A new house mate joined our flat last month, and among the belongings he brought with him was a Phillips sound system from the 70s. It had been his grandad’s, his dad’s and now it belongs to him – and it still works perfectly.
It got me thinking about the saying, ‘they don’t make ‘em like they used to!’ and maybe there’s some truth in that. Nowadays we only keep a mobile phone for 2 years until we discard it for an upgrade, we give up easily when a device runs slow or gets damaged and the average person buys 3 new gadgets every year.Is it really that surprising that electronic items are becoming the fastest growing waste stream in the UK? Over 1 million tonnes of our gadgets get binned every year. The problem with wasting electronic items is that they contain valuable metals as well as plastics and other materials. These can be recovered through the recycling process but only about 30% of our unwanted electricals get recycled. What’s even more important than recycling your unwanted electronics is reusing them, whether that means repairing a broken item to give it a new lease of life or sharing a working item you no longer need with others. A number of projects in London alone have inspired us to join our community in the reuse revolution. Keep reading to hear about some of our favourites!
The Restart Project is a London Based charity working to prevent electronic waste by hosting events up and down the UK where they help people restart their gadgets. So far they’ve helped prevent 5284kg of electronic waste. By working with communities, schools and companies to provide hands-on learning events, the Restart Project aims to do more than just fix your broken electronics for you – their aim is to change our relationship with electronics for good, by challenging our throw-away economy and valuing our electronics longer. The ‘Restart Code’ includes some simple steps we can all take to help fix our relationship with electronics. For example – ‘when we have a problem we will not panic, we’ll check the warranty, get help and do what we can to repair our electronic device. When we solve our problem, we will share that knowledge!’ Head to their website to join 3520 people already signed up to live this way. Want to get involved? Check out one of the free ‘Restart Parties’ where you’ll be joined by skilled volunteers who can help you learn to fix your slow or broken devices.
Name two things a lot of Londoners wish they had more of… …space and money! A lot of people without the money to buy expensive tools or the space to store them could benefit from a local place where they can borrow items for a low price. That’s exactly what a Library of Things is for – it’s a place where you can borrow and share all sorts of things, like tools, kitchenware, gardening equipment and camping kit. And we think it’s a fantastic alternative to wasting money and valuable resources on brand new items that people in your community already own. The Library of Things does even more than it says on the tin, because they run 1-to-1 sessions and workshops to teach you how to use the tools you borrow and promote community engagement by hosting regular open nights. The one we know and love is located in West Norwood, South London, so check it out if you’re ever around. They promise to keep borrowing prices low, make you feel welcome and share tips on how to use things. In return, make sure you love and care for the items you’ve borrowed and bring them back on time.

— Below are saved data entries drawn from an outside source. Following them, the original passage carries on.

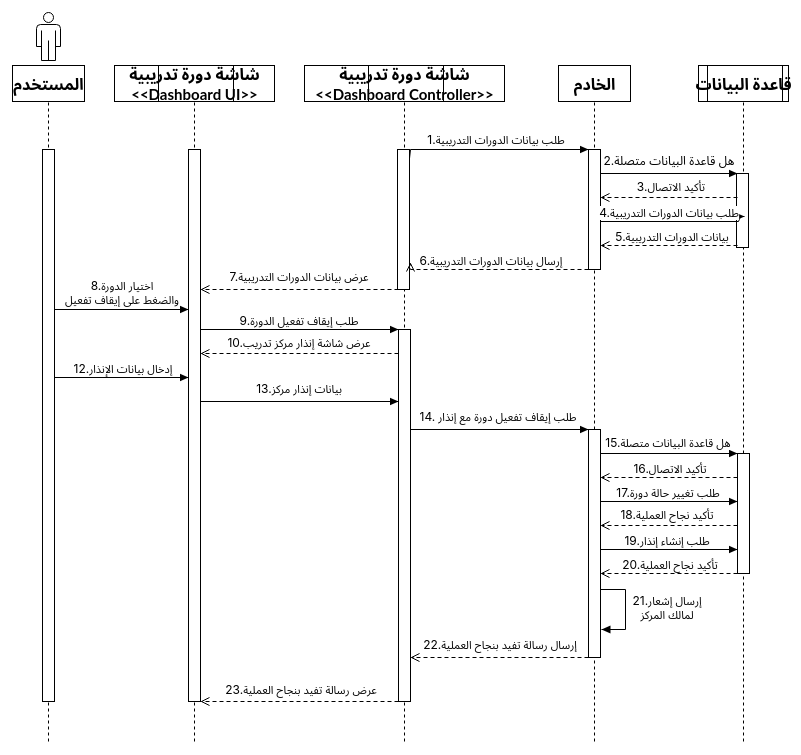
<!DOCTYPE html>
<html lang="ar" dir="ltr">
<head>
<meta charset="utf-8">
<title>مخطط تسلسل: إيقاف تفعيل دورة</title>
<style>
:root { --ink: #000; --paper: #fff; }
* { box-sizing: border-box; }
html, body { margin: 0; overflow: hidden; background: var(--paper); }
.diagram { position: relative; width: 801px; height: 755px; overflow: hidden; background: var(--paper); color: var(--ink); }
.lines { position: absolute; inset: 0; fill: none; stroke: var(--ink); stroke-width: 1; }
.lifelines { stroke-dasharray: 3 3; }
.activations { fill: var(--paper); }
.replies { stroke-dasharray: 4 3; }
.participant {
  position: absolute; top: 65px; left: var(--x); width: var(--w); height: 37px;
  display: flex; flex-direction: column; align-items: center; justify-content: center;
  border: 1px solid var(--ink);
  font: 700 16px/21px Lato, "Noto Sans Arabic", "Noto Sans", sans-serif; white-space: nowrap;
}
.participant.framed::before {
  content: ""; position: absolute; top: 0; bottom: 0; left: calc(50% - 37px); width: 74px;
  border: solid var(--ink); border-width: 0 1px;
}
.participant span { position: relative; }
.participant .stereotype { font-size: 15px; }
.message {
  position: absolute; left: var(--x); top: var(--y); transform: translate(-50%, -50%);
  background: var(--paper); text-align: center; white-space: nowrap;
  font: 400 11px/14px Inter, "Noto Sans Arabic", "Noto Sans", sans-serif;
}
.message.large { font-size: 12px; }
.message .step { font-size: 12px; }
</style>
</head>
<body>
<main class="diagram">
  <svg class="lines" width="801" height="755" viewBox="0 0 801 755" aria-hidden="true">
    <defs>
      <marker id="call-head" markerUnits="userSpaceOnUse" markerWidth="10" markerHeight="10" refX="9" refY="5" orient="auto">
        <polygon points="0,1 9,5 0,9" fill="#000" stroke="none"/>
      </marker>
      <marker id="reply-head" markerUnits="userSpaceOnUse" markerWidth="10" markerHeight="10" refX="9" refY="5" orient="auto">
        <path d="M1 1L9 5L1 9" fill="none" stroke="#000" stroke-dasharray="none"/>
      </marker>
    </defs>
    <g transform="translate(.5 .5)">
      <g class="actor">
        <circle cx="48" cy="17" r="5"/>
        <path d="M41 60V30M41 46H36V28Q36 24 40 24H56Q60 24 60 28V46H55M55 30V60H41M48 40V60"/>
      </g>
      <g class="lifelines">
        <path d="M48 102V741M194 102V741M404 102V741M594 102V741M743 102V741"/>
      </g>
      <g class="activations">
        <rect x="42" y="149" width="12" height="552"/>
        <rect x="188" y="149" width="12" height="552"/>
        <rect x="397" y="149" width="12" height="140"/>
        <rect x="398" y="329" width="12" height="372"/>
        <rect x="588" y="149" width="12" height="120"/>
        <rect x="588" y="429" width="12" height="228"/>
        <rect x="736" y="173" width="12" height="74"/>
        <rect x="737" y="453" width="12" height="120"/>
      </g>
      <g class="calls" marker-end="url(#call-head)">
        <path d="M409 158L410 149H588" marker-end="url(#call-head)"/>
        <path d="M600 173H737" marker-end="url(#call-head)"/>
        <path d="M600 221H738L740 216H744" marker-end="url(#call-head)"/>
        <path d="M54 309H188" marker-end="url(#call-head)"/>
        <path d="M200 329H398" marker-end="url(#call-head)"/>
        <path d="M54 377H188" marker-end="url(#call-head)"/>
        <path d="M200 401H398" marker-end="url(#call-head)"/>
        <path d="M410 429H588" marker-end="url(#call-head)"/>
        <path d="M600 453H737" marker-end="url(#call-head)"/>
        <path d="M600 501H737" marker-end="url(#call-head)"/>
        <path d="M600 549H737" marker-end="url(#call-head)"/>
        <path d="M600 589H625V629H601" marker-end="url(#call-head)"/>
      </g>
      <g class="replies">
        <path d="M737 197H601" marker-end="url(#reply-head)"/>
        <path d="M737 245H601" marker-end="url(#reply-head)"/>
        <path d="M588 269H410V263" marker-end="url(#reply-head)"/>
        <path d="M398 289H201" marker-end="url(#reply-head)"/>
        <path d="M398 353H201" marker-end="url(#reply-head)"/>
        <path d="M737 477H601" marker-end="url(#reply-head)"/>
        <path d="M737 525H601" marker-end="url(#reply-head)"/>
        <path d="M737 573H601" marker-end="url(#reply-head)"/>
        <path d="M588 657H411" marker-end="url(#reply-head)"/>
        <path d="M398 701H201" marker-end="url(#reply-head)"/>
      </g>
    </g>
  </svg>

  <div class="participant" style="--x:12px;--w:73px"><span>المستخدم</span></div>
  <div class="participant framed" style="--x:114px;--w:161px"><span>شاشة دورة تدريبية</span><span class="stereotype">&lt;&lt;Dashboard UI&gt;&gt;</span></div>
  <div class="participant framed" style="--x:304px;--w:201px"><span>شاشة دورة تدريبية</span><span class="stereotype">&lt;&lt;Dashboard Controller&gt;&gt;</span></div>
  <div class="participant" style="--x:558px;--w:73px"><span>الخادم</span></div>
  <div class="participant framed" style="--x:698px;--w:91px"><span>قاعدة البيانات</span></div>

  <div class="message" style="--x:496px;--y:140px"><span class="step">1.</span>طلب بيانات الدورات التدريبية</div>
  <div class="message large" style="--x:669px;--y:161px"><span class="step">2.</span>هل قاعدة البيانات متصلة</div>
  <div class="message" style="--x:671px;--y:187px"><span class="step">3.</span>تأكيد الاتصال</div>
  <div class="message" style="--x:669px;--y:213px"><span class="step">4.</span>طلب بيانات الدورات التدريبية</div>
  <div class="message" style="--x:672px;--y:237px"><span class="step">5.</span>بيانات الدورات التدريبية</div>
  <div class="message" style="--x:491px;--y:261px"><span class="step">6.</span>إرسال بيانات الدورات التدريبية</div>
  <div class="message" style="--x:299px;--y:277px"><span class="step">7.</span>عرض بيانات الدورات التدريبية</div>
  <div class="message" style="--x:122px;--y:293px"><span class="step">8.</span>اختيار الدورة<br>والضغط على إيقاف تفعيل</div>
  <div class="message" style="--x:299px;--y:321px"><span class="step">9.</span>طلب إيقاف تفعيل الدورة</div>
  <div class="message" style="--x:299px;--y:343px"><span class="step">10.</span>عرض شاشة إنذار مركز تدريب</div>
  <div class="message" style="--x:123px;--y:369px"><span class="step">12.</span>إدخال بيانات الإنذار</div>
  <div class="message" style="--x:299px;--y:389px"><span class="step">13.</span>بيانات إنذار مركز</div>
  <div class="message" style="--x:498px;--y:417px"><span class="step">14.</span> طلب إيقاف تفعيل دورة مع إنذار</div>
  <div class="message" style="--x:668px;--y:443px"><span class="step">15.</span>هل قاعدة البيانات متصلة</div>
  <div class="message" style="--x:670px;--y:469px"><span class="step">16.</span>تأكيد الاتصال</div>
  <div class="message" style="--x:668px;--y:493px"><span class="step">17.</span>طلب تغيير حالة دورة</div>
  <div class="message" style="--x:667px;--y:515px"><span class="step">18.</span>تأكيد نجاح العملية</div>
  <div class="message" style="--x:667px;--y:541px"><span class="step">19.</span>طلب إنشاء إنذار</div>
  <div class="message" style="--x:670px;--y:565px"><span class="step">20.</span>تأكيد نجاح العملية</div>
  <div class="message" style="--x:667px;--y:608px"><span class="step">21.</span>إرسال إشعار<br>لمالك المركز</div>
  <div class="message" style="--x:500px;--y:645px"><span class="step">22.</span>إرسال رسالة تفيد بنجاح العملية</div>
  <div class="message" style="--x:301px;--y:690px"><span class="step">23.</span>عرض رسالة تفيد بنجاح العملية</div>
</main>
</body>
</html>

Here at Local Green Points we’re experts at engaging with communities to encourage residents to reduce, reuse and recycle. Our approach is innovative – combining web and app platforms, communications campaigns and face to face engagement to connect with our target audience. We find rewards and incentives key to promoting ongoing behaviour change, so we reward members of our campaigns with points for every positive step they take – whether it’s preventing food waste, recycling more, using a Bring bank or reducing contamination. Residents work together to earn the most points and win prizes for their local community. In the last month we’ve been in Warwickshire, Norfolk, and West London handing out prizes to some real recycling champions and great local causes. When it comes to electronics, we’re working with residents of 13 boroughs to encourage them to fix them up, donate them, reuse them or recycle them!